The Regional Water Improvement Pipeline Project will deliver some five billion liters of recycled water from the Truckee Meadows Water Reclamation Facility (TMWRF) in Sparks City to the TRI Center. The Center is the world's largest industrial park, and home to Switch, Google, and the Tesla Gigafactory.
Public private partnership
The pipeline is paid for by a public-private partnership, involving every municipality and agency in Northern Nevada, including the State of Nevada, City of Reno, City of Sparks, Washoe County, Storey County, and Truckee Meadows Water Authority. It is also supported by private sector partners including the Master Developer of TRI Center, Switch, and other leading technology companies, who weren't named in the announcement. Farr West Engineering is the construction manager for the project.
"This is a true win-win project that will create hundreds of good jobs in the community, while at the same time providing important environmental sustainability outcomes that benefit the residents and businesses along the Truckee River system," said Governor of Nevada Steve Sisolak. "I commend each of the government entities that have made this model of regional coordination and cooperation a reality."

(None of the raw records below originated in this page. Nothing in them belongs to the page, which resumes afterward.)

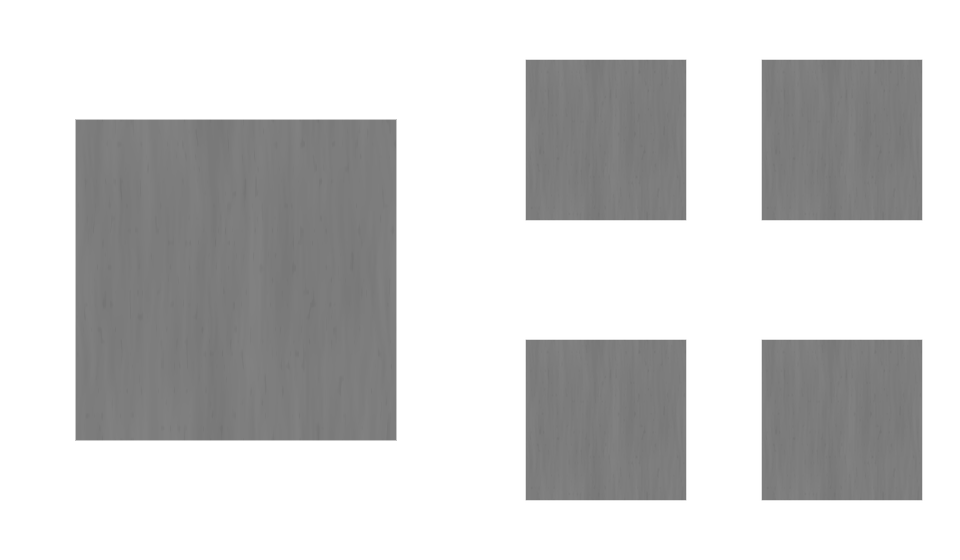
Left: one tile. Right: repeated 2 by 2.
Give the GLSL for this texture, as a WebGL 1 fragment shader.

```glsl
precision highp float;
// A square grey wood panel centred on white, with faint upright grain.
// Stretched, wrapping value noise gives the streaks; a slow warp and a few
// scattered knots bend them. The plain white margin tiles on every side.

uniform vec2 u_resolution;

#define PAPER vec3(1.0)
#define WOOD vec3(0.49)
#define HALF_SIDE 0.2865     // half the panel side, in canvas heights
#define BROAD_DEPTH 0.018    // contrast of wide bands
#define GRAIN_DEPTH 0.020    // contrast of medium streaks
#define FIBRE_DEPTH 0.014    // contrast of hairline fibres
#define PORE_DEPTH 0.022     // darkness of short pores
#define WARP 0.016           // sideways wander of the grain
#define KNOT_BEND 0.012      // push of the grain around a knot
#define KNOTS 6

float hash(vec2 p) {
  return fract(sin(dot(p, vec2(127.1, 311.7))) * 43758.5453);
}

// Value noise on a whole number of cells, so that it wraps; range -0.5 to 0.5
float wrapNoise(vec2 uv, vec2 cells, float seed) {
  vec2 p = uv * cells;
  vec2 i = floor(p);
  vec2 f = p - i;
  f = f * f * (3.0 - 2.0 * f);
  vec2 a = mod(i, cells) + seed;
  vec2 b = mod(i + 1.0, cells) + seed;
  float low = mix(hash(a), hash(vec2(b.x, a.y)), f.x);
  float high = mix(hash(vec2(a.x, b.y)), hash(b), f.x);
  return mix(low, high, f.y) - 0.5;
}

// Sideways shift of the grain: slow wander plus bulges around knots
float grainShift(vec2 uv) {
  float shift = WARP * wrapNoise(uv, vec2(5.0, 4.0), 11.0);
  shift += 0.4 * WARP * wrapNoise(uv, vec2(12.0, 11.0), 23.0);
  for (int k = 0; k < KNOTS; k++) {
    float id = float(k);
    vec2 centre = vec2(hash(vec2(id, 3.1)), hash(vec2(id, 7.7)));
    vec2 d = fract(uv - centre + 0.5) - 0.5;
    vec2 q = d / vec2(0.025, 0.045);
    shift -= KNOT_BEND * q.x * exp(-dot(q, q));
  }
  return shift;
}

float woodTone(vec2 uv) {
  vec2 g = vec2(uv.x + grainShift(uv), uv.y);
  float tone = BROAD_DEPTH * wrapNoise(g, vec2(9.0, 2.0), 31.0);
  tone += GRAIN_DEPTH * wrapNoise(g, vec2(42.0, 4.0), 47.0);
  tone += FIBRE_DEPTH * wrapNoise(g, vec2(110.0, 9.0), 59.0);
  float pores = wrapNoise(g, vec2(130.0, 26.0), 73.0);
  return tone - PORE_DEPTH * smoothstep(0.3, 0.5, pores);
}

void main() {
  vec2 p = (gl_FragCoord.xy - 0.5 * u_resolution) / u_resolution.y;
  float pixel = 1.0 / u_resolution.y;

  // Panel surface
  vec2 uv = p / (2.0 * HALF_SIDE) + 0.5;
  vec3 wood = WOOD + woodTone(uv);

  // Square outline with a one-pixel smooth edge
  float edge = max(abs(p.x), abs(p.y)) - HALF_SIDE;
  float inside = clamp(0.5 - edge / pixel, 0.0, 1.0);

  gl_FragColor = vec4(mix(PAPER, wood, inside), 1.0);
}
```
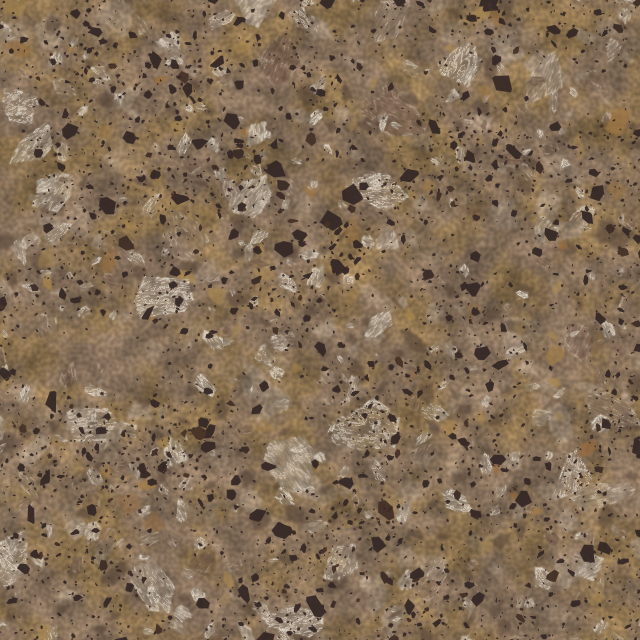
Reproduce this texture procedurally as a WebGL 2 fragment shader.

```glsl
#version 300 es
precision highp float;
// Polished quartz composite: brown resin with amber blobs, pale crystals and dark chips.

#define TAUPE vec3(0.520, 0.435, 0.355)
#define OCHRE vec3(0.540, 0.440, 0.300)
#define PALE vec3(0.620, 0.545, 0.465)
#define AMBER vec3(0.660, 0.530, 0.310)
#define SHADE vec3(0.340, 0.270, 0.220)
#define CHIP vec3(0.210, 0.160, 0.150)
#define CRYSTAL vec3(0.680, 0.625, 0.560)
#define GLINT vec3(0.880, 0.850, 0.800)
#define EDGE 0.0013
#define CLUMPING 1.6
#define MOTTLE 0.36

uniform vec2 u_resolution;
out vec4 fragColor;

struct Grain { float dist; vec2 local; vec2 tone; };

vec2 hash2(vec2 p) {
  vec3 q = fract(vec3(p.xyx) * vec3(0.1031, 0.1030, 0.0973));
  q += dot(q, q.yzx + 33.33);
  return fract((q.xx + q.yz) * q.zy);
}

float cornerSlope(vec2 corner, vec2 offset) {
  float angle = 6.2832 * hash2(corner).x;
  return dot(vec2(cos(angle), sin(angle)), offset);
}

float gradientNoise(vec2 p) {
  vec2 i = floor(p), f = p - i;
  vec2 w = f * f * f * (f * (f * 6.0 - 15.0) + 10.0);
  vec2 e = vec2(1.0, 0.0);
  float low = mix(cornerSlope(i, f), cornerSlope(i + e, f - e), w.x);
  float high = mix(cornerSlope(i + e.yx, f - e.yx), cornerSlope(i + 1.0, f - 1.0), w.x);
  return 1.4 * mix(low, high, w.y);
}

float fbm(vec2 p) {
  float sum = 0.0, gain = 0.55;
  for (int i = 0; i < 4; i++) {
    sum += gain * gradientNoise(p);
    p = mat2(1.6, 1.2, -1.2, 1.6) * p + 7.3;
    gain *= 0.55;
  }
  return sum;
}

// Irregular convex polygon made of six jittered half planes.
float polygon(vec2 p, float radius, vec2 key) {
  float d = -1.0;
  for (int k = 0; k < 6; k++) {
    vec2 r = hash2(key + float(k) * 5.7 + 11.0);
    float angle = (float(k) + 0.7 * r.x) * 1.0472;
    d = max(d, dot(p, vec2(cos(angle), sin(angle))) - radius * (0.6 + 0.6 * r.y));
  }
  return d;
}

// Closest of the grains scattered over a jittered grid; the whole part of the seed sets the clumps.
Grain nearestGrain(vec2 uv, float cells, float share, vec2 radii, float seed) {
  Grain g = Grain(1.0, vec2(0.0), vec2(0.0));
  vec2 cell = floor(uv * cells);
  for (int j = -1; j <= 1; j++)
  for (int i = -1; i <= 1; i++) {
    vec2 id = cell + vec2(i, j);
    vec2 key = id + seed * 17.3;
    vec2 pick = hash2(key);
    float clump = 1.0 + CLUMPING * gradientNoise(id / cells * 7.0 + floor(seed) * 3.7);
    if (pick.x > share * clump) continue;
    vec2 shape = hash2(key + 39.1);
    float turn = 6.2832 * shape.x;
    vec2 p = uv - (id + hash2(key + 71.7)) / cells;
    p = mat2(cos(turn), -sin(turn), sin(turn), cos(turn)) * p;
    p.y *= 1.0 + 0.9 * shape.y;
    float d = polygon(p, mix(radii.x, radii.y, pick.y * pick.y), key);
    if (d < g.dist) g = Grain(d, p + shape * 9.0, hash2(key + 23.9));
  }
  return g;
}

float cover(float dist, float soft) {
  return 1.0 - smoothstep(-soft, soft, dist);
}

// Translucent crystal with fractured glints inside and a broken bright rim.
vec3 addCrystal(vec3 color, Grain g, float soft) {
  float inside = cover(g.dist, soft * 2.0);
  float facet = gradientNoise(g.local * 50.0);
  float flake = gradientNoise(g.local * vec2(110.0, 190.0) + 5.0);
  float ridge = 1.0 - 2.0 * abs(gradientNoise(g.local * vec2(60.0, 125.0) + facet + flake));
  float crack = smoothstep(0.35, 0.95, ridge) * smoothstep(-0.2, 0.35, facet + flake + g.tone.y - 0.6);
  float rim = exp(-pow(g.dist / 0.0022, 2.0)) * smoothstep(-0.05, 0.4, facet + 0.5 * flake);
  vec3 body = mix(SHADE * 1.35, CRYSTAL, smoothstep(0.1, 0.5, g.tone.y));
  body *= 1.0 + 0.25 * facet + 0.2 * flake;
  color = mix(color, body, inside * mix(0.25, 0.8, g.tone.x));
  float shine = clamp(inside * crack * 0.65 + rim * 0.6, 0.0, 1.0);
  return mix(color, GLINT, shine * mix(0.3, 1.0, g.tone.y));
}

vec3 addChips(vec3 color, Grain g, float soft) {
  vec3 tint = mix(CHIP, vec3(0.36, 0.24, 0.16), 0.5 * smoothstep(0.75, 1.0, g.tone.x));
  return mix(color, tint, 0.96 * cover(g.dist, soft));
}

void main() {
  vec2 uv = gl_FragCoord.xy / u_resolution.y;
  float soft = max(EDGE, 0.6 / u_resolution.y);

  // Cloudy resin with pale sunken grains
  vec3 color = mix(TAUPE, OCHRE, smoothstep(-0.2, 0.35, fbm(uv * 10.0 + 3.0)));
  Grain cloud = nearestGrain(uv, 17.0, 0.60, vec2(0.010, 0.030), 1.0);
  color = mix(color, PALE, mix(0.3, 0.85, cloud.tone.x) * cover(cloud.dist, 0.004));
  color *= 1.0 + MOTTLE * fbm(uv * 22.0 + 40.0) + 0.15 * fbm(uv * 6.0 + 17.0);
  color *= 1.0 + 0.16 * gradientNoise(uv * 140.0);

  // Shadows around the chips, then amber blobs
  Grain sunk = nearestGrain(uv, 19.0, 0.42, vec2(0.008, 0.022), 5.75);
  color = mix(color, SHADE, 0.62 * cover(sunk.dist, 0.006));
  Grain blob = nearestGrain(uv, 17.0, 0.32, vec2(0.009, 0.021), 2.0);
  vec3 amber = mix(AMBER, vec3(0.590, 0.420, 0.240), smoothstep(0.5, 1.0, blob.tone.x));
  color = mix(color, amber, mix(0.3, 0.8, blob.tone.y) * cover(blob.dist, 0.004));

  // Pale crystals, large then small
  color = addCrystal(color, nearestGrain(uv, 11.0, 0.56, vec2(0.017, 0.048), 3.0), soft);
  color = addCrystal(color, nearestGrain(uv, 23.0, 0.52, vec2(0.006, 0.018), 4.0), soft);

  // Dark chips, from coarse to dust
  color = addChips(color, nearestGrain(uv, 16.0, 0.44, vec2(0.008, 0.017), 5.0), soft);
  color = addChips(color, nearestGrain(uv, 36.0, 0.46, vec2(0.0032, 0.0080), 5.25), soft);
  color = addChips(color, nearestGrain(uv, 80.0, 0.42, vec2(0.0013, 0.0031), 5.5), soft);

  fragColor = vec4(clamp(color, 0.0, 1.0), 1.0);
}
```
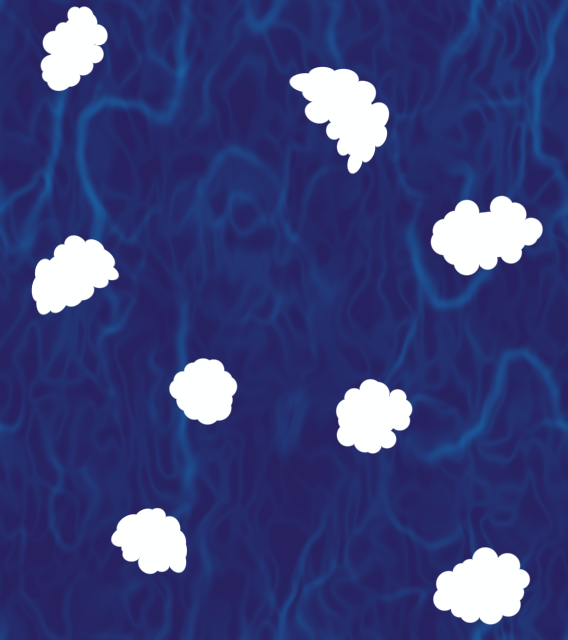
A Shadertoy shader for this texture:

```glsl
// Lumpy white clouds scattered over a deep indigo field with streaks and wavy blue veins; tiles seamlessly.

#define CLOUD_GRID vec2(2.0, 4.0)   // clouds across and up
#define LUMPS 12                    // round lumps on each cloud rim
#define LUMP_RADIUS 0.0165
#define CLOUD_SOFTNESS 0.0014
#define VEIN_WIDTH 0.0075
#define VEIN_STRENGTH 0.58
#define STREAK_STRENGTH 0.23
#define WARP 0.034
#define INDIGO vec3(0.152, 0.128, 0.378)
#define VEIN_BLUE vec3(0.098, 0.365, 0.625)
#define CLOUD_WHITE vec3(0.995, 1.0, 1.0)

vec2 hash22(vec2 p) {
    vec3 q = fract(p.xyx * vec3(0.1031, 0.1030, 0.0973));
    q += dot(q, q.yzx + 33.33);
    return fract((q.xx + q.yz) * q.zy);
}

// Gradient at a lattice corner, wrapped to the number of cells
vec2 cornerGradient(vec2 corner, vec2 cells, float seed) {
    corner -= cells * floor((corner + 0.5) / cells);
    return hash22(corner + seed * 17.0 + 3.0) * 2.0 - 1.0;
}

// Gradient noise that repeats over the unit square
float noise(vec2 uv, vec2 cells, float seed) {
    vec2 p = uv * cells, i = floor(p), f = p - i;
    vec2 s = f * f * f * (f * (f * 6.0 - 15.0) + 10.0);
    vec2 o = vec2(1.0, 0.0);
    float a = dot(cornerGradient(i, cells, seed), f);
    float b = dot(cornerGradient(i + o.xy, cells, seed), f - o.xy);
    float c = dot(cornerGradient(i + o.yx, cells, seed), f - o.yx);
    float d = dot(cornerGradient(i + o.xx, cells, seed), f - o.xx);
    return 1.3 * mix(mix(a, b, s.x), mix(c, d, s.x), s.y);
}

vec2 warp(vec2 uv) {
    vec2 coarse = vec2(noise(uv, vec2(9.0, 8.0), 1.0), noise(uv, vec2(9.0, 8.0), 2.0));
    vec2 fine = vec2(noise(uv, vec2(23.0, 20.0), 3.0), noise(uv, vec2(23.0, 20.0), 4.0));
    return uv + WARP * (coarse + 0.4 * fine);
}

// Even-width lines along the zero contours of warped noise
float veins(vec2 uv, vec2 cells, float seed, float width, float aspect) {
    float e = 0.002;
    float n = noise(warp(uv), cells, seed);
    float nx = noise(warp(uv + vec2(e / aspect, 0.0)), cells, seed);
    float ny = noise(warp(uv + vec2(0.0, e)), cells, seed);
    float dist = abs(n) / (length(vec2(nx, ny) - n) / e + 1.0);
    return exp(-dist * dist / (width * width));
}

// Signed distance to one cloud: a bent capsule ringed with lumps
float cloud(vec2 q, vec2 id) {
    vec2 shape = hash22(id + 41.3), pose = hash22(id + 87.1);
    float angle = (pose.x - 0.5) * 2.4;
    q = mat2(cos(angle), -sin(angle), sin(angle), cos(angle)) * q;
    q.y += (pose.y - 0.5) * 9.0 * q.x * q.x;
    float halfWidth = mix(0.027, 0.039, shape.y);
    float halfLength = halfWidth + mix(0.004, 0.036, shape.x);
    vec2 core = vec2(max(abs(q.x) - halfLength + halfWidth, 0.0), q.y);
    float d = length(core) - halfWidth * 0.97;
    for (int k = 0; k < LUMPS; k++) {
        vec2 h = hash22(id * 13.0 + float(k) * 7.7 + 5.0);
        float turn = 6.28319 * (float(k) + 0.6 * h.x) / float(LUMPS);
        vec2 lump = vec2(halfLength * cos(turn), halfWidth * sin(turn)) * mix(0.88, 1.18, h.y);
        d = min(d, length(q - lump) - LUMP_RADIUS * mix(0.8, 1.25, fract(h.x * 9.0)));
    }
    return d;
}

// Nearest of all clouds, with offsets wrapped round the tile
float clouds(vec2 uv, float aspect) {
    float d = 1.0;
    for (float y = 0.0; y < CLOUD_GRID.y; y++) {
        for (float x = 0.0; x < CLOUD_GRID.x; x++) {
            vec2 id = vec2(x, y);
            vec2 jitter = (hash22(id + 11.7) - 0.5) * vec2(0.55, 0.4);
            vec2 q = uv - (id + 0.5 + jitter) / CLOUD_GRID;
            q = (q - floor(q + 0.5)) * vec2(aspect, 1.0);
            if (dot(q, q) < 0.04) d = min(d, cloud(q, id));
        }
    }
    return d;
}

void mainImage(out vec4 fragColor, in vec2 fragCoord) {
    vec2 uv = fragCoord / iResolution.xy;
    float aspect = iResolution.x / iResolution.y;

    // Faint upright streaks and broad tonal drift
    vec2 bent = warp(uv);
    float streak = noise(bent, vec2(31.0, 17.0), 5.0);
    float drift = noise(uv, vec2(5.0, 4.0), 6.0);
    float tone = 0.02 + STREAK_STRENGTH * exp(-20.0 * streak * streak) * (0.8 + drift);
    tone += 0.07 * noise(bent, vec2(14.0, 9.0), 7.0) + 0.07 * drift;

    // Large and small veins fading in and out
    float largeFade = smoothstep(-0.3, 0.3, noise(uv, vec2(4.0, 3.0), 8.0));
    float smallFade = smoothstep(-0.2, 0.4, noise(uv, vec2(6.0, 5.0), 9.0));
    tone += VEIN_STRENGTH * largeFade * veins(uv, vec2(6.0, 3.0), 10.0, VEIN_WIDTH, aspect);
    tone += 0.55 * VEIN_STRENGTH * smallFade * veins(uv, vec2(11.0, 6.0), 12.0, 0.8 * VEIN_WIDTH, aspect);
    vec3 color = mix(INDIGO, VEIN_BLUE, clamp(tone, 0.0, 1.0));

    // White clouds on top
    float cover = 1.0 - smoothstep(-CLOUD_SOFTNESS, CLOUD_SOFTNESS, clouds(uv, aspect));
    fragColor = vec4(mix(color, CLOUD_WHITE, cover), 1.0);
}
```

The project will take nitrate-rich treated effluent water for mechanical use at TRI Center, instead of releasing it into the Truckee River. This will improve water quality at Pyramid Lake and protect the Cui-ui, an endangered suckerfish that lives there. Clean water will be provided to maintain the flow of the Truckee River.
The project also enables the state to defer a $25 million expansion of the TMWRF wastewater treatment facility and create "hundreds of good-paying jobs in the local community", according to the announcement.
Switch President Thomas Morton said: "This innovative solution helps not only Switch, but our 1,300 plus global customers operate mission-critical technology infrastructure in the most sustainable way using 100 percent recycled water to protect the area's precious natural resources."
Ed Lawson, Mayor of Sparks, Nevada, added: "With water becoming an ever-more precious resource, we have been very mindful to protect the residents of Sparks and all of the neighboring communities throughout the Truckee River region from increased costs. This project masterfully uses new technologies in repurposing wastewater and in so doing, off-sets $25 million in ratepayer investments in otherwise needed improvements. We are proud to have played a role in bringing this project to life."
Jay Carmona, Chair of the Nevada Storey County Commission, said: "Few projects deliver such widespread benefits as does the Regional Water Improvement Project. From protecting the quality of the Truckee to protecting the endangered Cui-ui fish and ensuring that future generations can enjoy Pyramid Lake, this project provides benefits across Storey County and beyond."